On The Firing Line (Part 1): How to respond if you ever hear the words “you’re fired” by Roz Usheroff
“I was promoted into an undesirable location (retail operation) because I didn’t suck up to leadership. I was almost ousted from a job because my boss was threatened with my perseverance and dreams.”
How many of you have felt this way at one point in your career?
You know what I am talking about, the feeling that you were somehow wronged by the actions of a capricious boss who one day just up and fired you for no apparent reason.
While we have all likely been on the undesirable side of the firing line – or know someone who has, one thing is certain . . . we probably felt a whole range of emotions including anger, a sense of failure and ultimately embarrassment.
The key thing to remember is not to be washed away by the inevitable wave of acutely intense emotions, but instead take the time to just breath and reach a point of reflective peace.
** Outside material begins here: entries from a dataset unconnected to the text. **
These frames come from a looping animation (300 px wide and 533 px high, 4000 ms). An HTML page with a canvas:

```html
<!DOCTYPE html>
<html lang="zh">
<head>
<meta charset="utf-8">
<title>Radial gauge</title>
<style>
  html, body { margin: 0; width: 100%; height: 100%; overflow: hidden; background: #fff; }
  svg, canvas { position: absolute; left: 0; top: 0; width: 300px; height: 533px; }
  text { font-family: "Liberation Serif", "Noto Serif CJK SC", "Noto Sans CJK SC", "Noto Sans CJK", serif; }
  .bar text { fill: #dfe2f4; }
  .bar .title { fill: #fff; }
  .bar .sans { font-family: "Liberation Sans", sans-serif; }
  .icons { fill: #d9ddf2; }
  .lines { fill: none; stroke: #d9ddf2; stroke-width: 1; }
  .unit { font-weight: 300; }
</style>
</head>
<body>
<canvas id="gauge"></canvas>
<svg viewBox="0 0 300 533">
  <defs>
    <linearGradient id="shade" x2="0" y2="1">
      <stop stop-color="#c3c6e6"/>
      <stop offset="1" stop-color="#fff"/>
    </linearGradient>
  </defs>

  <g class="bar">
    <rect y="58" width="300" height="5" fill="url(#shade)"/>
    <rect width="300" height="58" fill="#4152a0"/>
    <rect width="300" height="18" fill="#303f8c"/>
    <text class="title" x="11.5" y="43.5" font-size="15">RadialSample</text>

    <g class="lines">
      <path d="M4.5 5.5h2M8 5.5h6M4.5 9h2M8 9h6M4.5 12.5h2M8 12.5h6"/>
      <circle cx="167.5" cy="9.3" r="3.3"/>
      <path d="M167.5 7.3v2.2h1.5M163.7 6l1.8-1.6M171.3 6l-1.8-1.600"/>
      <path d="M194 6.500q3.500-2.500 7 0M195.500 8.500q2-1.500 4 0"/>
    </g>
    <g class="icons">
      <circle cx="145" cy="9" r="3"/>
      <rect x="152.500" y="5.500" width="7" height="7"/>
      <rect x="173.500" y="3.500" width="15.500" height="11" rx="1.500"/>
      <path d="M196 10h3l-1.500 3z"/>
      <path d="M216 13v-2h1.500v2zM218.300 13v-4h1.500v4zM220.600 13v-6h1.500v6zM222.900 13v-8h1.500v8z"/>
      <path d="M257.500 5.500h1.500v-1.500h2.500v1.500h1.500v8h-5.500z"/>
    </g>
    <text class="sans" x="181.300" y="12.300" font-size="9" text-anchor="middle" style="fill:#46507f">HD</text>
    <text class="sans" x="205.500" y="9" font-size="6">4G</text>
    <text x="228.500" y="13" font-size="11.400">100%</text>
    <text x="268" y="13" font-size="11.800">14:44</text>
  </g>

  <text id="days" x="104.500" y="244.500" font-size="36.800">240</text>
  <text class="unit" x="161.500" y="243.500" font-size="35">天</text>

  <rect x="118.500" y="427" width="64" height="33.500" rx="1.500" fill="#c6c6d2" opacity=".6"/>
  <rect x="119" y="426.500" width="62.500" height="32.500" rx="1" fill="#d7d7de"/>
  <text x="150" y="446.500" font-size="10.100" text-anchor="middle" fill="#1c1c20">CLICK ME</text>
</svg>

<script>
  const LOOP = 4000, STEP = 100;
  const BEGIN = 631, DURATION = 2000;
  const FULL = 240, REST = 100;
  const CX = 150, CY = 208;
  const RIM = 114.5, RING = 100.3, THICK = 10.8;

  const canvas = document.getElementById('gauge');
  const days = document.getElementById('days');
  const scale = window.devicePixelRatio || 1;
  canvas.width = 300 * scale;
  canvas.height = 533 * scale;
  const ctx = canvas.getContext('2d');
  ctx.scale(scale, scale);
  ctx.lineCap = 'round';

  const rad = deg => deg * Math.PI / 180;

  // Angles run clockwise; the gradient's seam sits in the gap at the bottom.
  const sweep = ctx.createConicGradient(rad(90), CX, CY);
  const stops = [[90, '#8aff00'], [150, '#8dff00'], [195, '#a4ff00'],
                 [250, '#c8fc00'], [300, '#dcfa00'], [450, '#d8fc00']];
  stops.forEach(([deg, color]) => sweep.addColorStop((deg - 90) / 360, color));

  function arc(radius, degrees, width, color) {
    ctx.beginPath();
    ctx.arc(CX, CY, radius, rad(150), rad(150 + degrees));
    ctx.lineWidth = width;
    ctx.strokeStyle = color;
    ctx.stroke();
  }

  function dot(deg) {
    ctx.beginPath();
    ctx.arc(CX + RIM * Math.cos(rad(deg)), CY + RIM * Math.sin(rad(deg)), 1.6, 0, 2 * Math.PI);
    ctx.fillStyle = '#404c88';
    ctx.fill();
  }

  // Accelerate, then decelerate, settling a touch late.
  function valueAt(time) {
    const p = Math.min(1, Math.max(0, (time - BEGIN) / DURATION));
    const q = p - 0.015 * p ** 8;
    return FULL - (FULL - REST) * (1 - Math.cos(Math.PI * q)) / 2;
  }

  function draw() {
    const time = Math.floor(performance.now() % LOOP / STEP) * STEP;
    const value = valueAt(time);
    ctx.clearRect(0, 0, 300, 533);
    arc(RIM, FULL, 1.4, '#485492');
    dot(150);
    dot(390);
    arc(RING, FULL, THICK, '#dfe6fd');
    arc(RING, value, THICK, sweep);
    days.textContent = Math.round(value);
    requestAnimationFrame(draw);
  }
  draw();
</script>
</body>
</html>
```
This can involve going home and simply watching a movie or, talking about how you feel with a loved one or trusted friend. Whatever you decide, it is important that you give yourself the opportunity to find your bearings. The sun will indeed rise the next day, and when it does, you want to be moving forward in a positive direction as opposed to wallowing in the wasted emotions associated with being a victim and the resulting bitterness that can come from that type of thinking.
This latter point is especially true when you have been fired for circumstances beyond your control such as being laid off due to the company suffering an economic setback.
Ironically, it is during this period of upset that you will invariably lay the foundation for your future success.
There are two reasons for this.
In the first instance, and as demonstrated by the way that Julie – whose story I shared with you in my book – handled her untimely termination, your public response will send an important message that lines of accomplishments on a resume will never do. Specifically, that when faced with adversity, you are a person of thoughtful reflection and class. This more than anything will set the table in terms of creating opportunities for your next position. I would strongly encourage you to check out Julie’s story on pages 103 to 107 of The Future of You!
The second reason that your being fired may very well prove to be the best thing that ever happened to you, is that it provides you with an unprecedented opportunity for personal development. The fact is that it is usually when we are in the midst of a major life episode that we are challenged to ask ourselves some tough questions. For example, is your present career pursuit one that truly reflects and leverages your unique abilities? Was the job you just lost your dream job, or was it simply a vehicle to pay the bills. After all, if you do what you truly love to do, you will never have to work another day in your life.
Maybe, just maybe, you’re being fired was more a result of your being misaligned with the job or task for which you were given responsibility. This means that instead of looking for a new job, what you should really be doing as a next step towards your bigger future, is to understand what you want to do, and then actively seek out a company or companies whose focus align with those abilities that make you both unique and invaluable.
Using the above as important touch-points that will keep you grounded, look at being fired as an opportunity to change course and make the necessary adjustments to ensure your future success.